+++ DATA PROVIDED
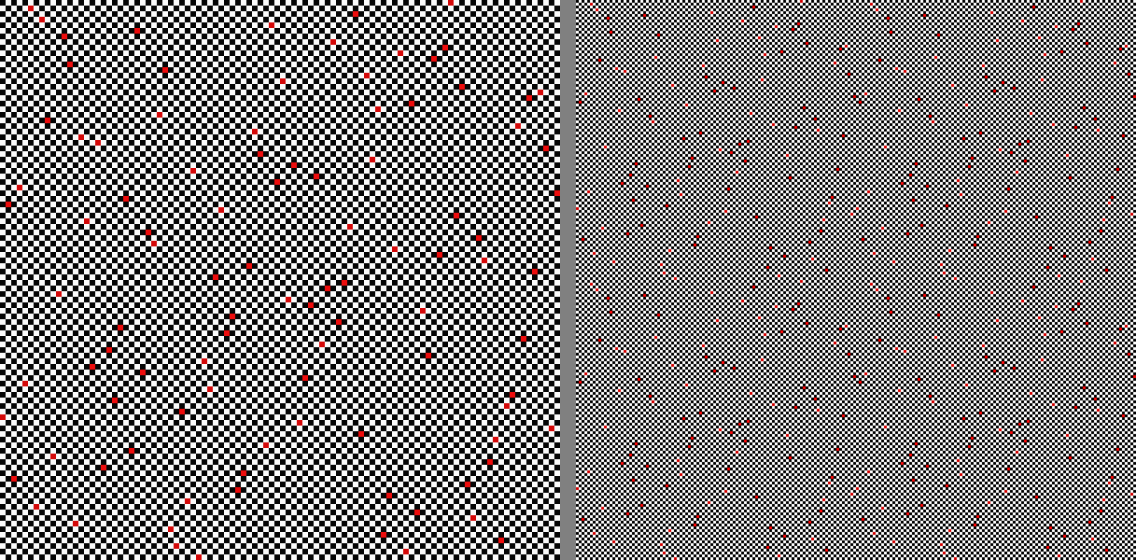
Left, the tile; right, the same tile 2 across and 2 down.
Reproduce this pattern procedurally as a three.js fragment shader.

```glsl
// A fine black and white checkerboard of 100 by 100 cells, with scattered red cells:
// exactly one in each column and each row, placed by a hashed shuffle of the columns.
// Each pixel averages the four cells around its nearest grid corner for smooth edges.

varying vec2 vUv;

const float CELLS = 100.0;
const float DIGITS = 10.0; // CELLS is DIGITS squared
const vec3 WHITE = vec3(0.98);
const vec3 BLACK = vec3(0.02);
const vec3 RED_ON_WHITE = vec3(0.93, 0.05, 0.05);
const vec3 RED_ON_BLACK = vec3(0.83, 0.03, 0.03);

float hash(vec2 p) {
  return fract(sin(dot(p, vec2(12.99, 78.23)) + 3.7) * 4375.85);
}

// Random whole shift from 0 to DIGITS - 1.
float digitShift(float digit, float seed) {
  return floor(hash(vec2(digit, seed)) * DIGITS);
}

// One-to-one shuffle of 0 .. CELLS - 1: each digit in turn is shifted by the other.
float shuffledRow(float column) {
  float high = floor((column + 0.5) / DIGITS);
  float low = column - high * DIGITS;
  for (int i = 0; i < 4; i++) {
    float seed = float(i) * 2.0;
    low = floor(mod(low + digitShift(high, seed) + 0.5, DIGITS));
    high = floor(mod(high + digitShift(low, seed + 1.0) + 0.5, DIGITS));
  }
  return high * DIGITS + low;
}

// Colour of a whole cell, wrapping at the tile border.
vec3 cellColor(vec2 cell) {
  cell = floor(mod(cell + 0.5, CELLS));
  float isBlack = step(0.5, mod(cell.x + cell.y, 2.0));
  float isRed = 1.0 - step(0.5, abs(cell.y - shuffledRow(cell.x)));
  vec3 plain = mix(WHITE, BLACK, isBlack);
  vec3 red = mix(RED_ON_WHITE, RED_ON_BLACK, isBlack);
  return mix(plain, red, isRed);
}

// Area-weighted blend of the four cells that meet at the nearest corner.
vec3 smoothBoard(vec2 p, vec2 footprint) {
  vec2 corner = floor(p + 0.5);
  vec2 upper = clamp((p - corner) / footprint + 0.5, 0.0, 1.0);
  vec3 color = vec3(0.0);
  for (int j = 0; j < 2; j++) {
    for (int i = 0; i < 2; i++) {
      vec2 side = vec2(float(i), float(j));
      vec2 weight = mix(1.0 - upper, upper, side);
      color += weight.x * weight.y * cellColor(corner - 1.0 + side);
    }
  }
  return color;
}

void main() {
  vec2 p = vUv * CELLS;
  vec2 footprint = max(fwidth(p), vec2(0.0001));
  gl_FragColor = vec4(smoothBoard(p, footprint), 1.0);
}
```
++++++
WHAT THE TASK ASKS: Write only the number of lines in the data where the string "four" can be found.

RESPONSE TO THIS EXERCISE: 2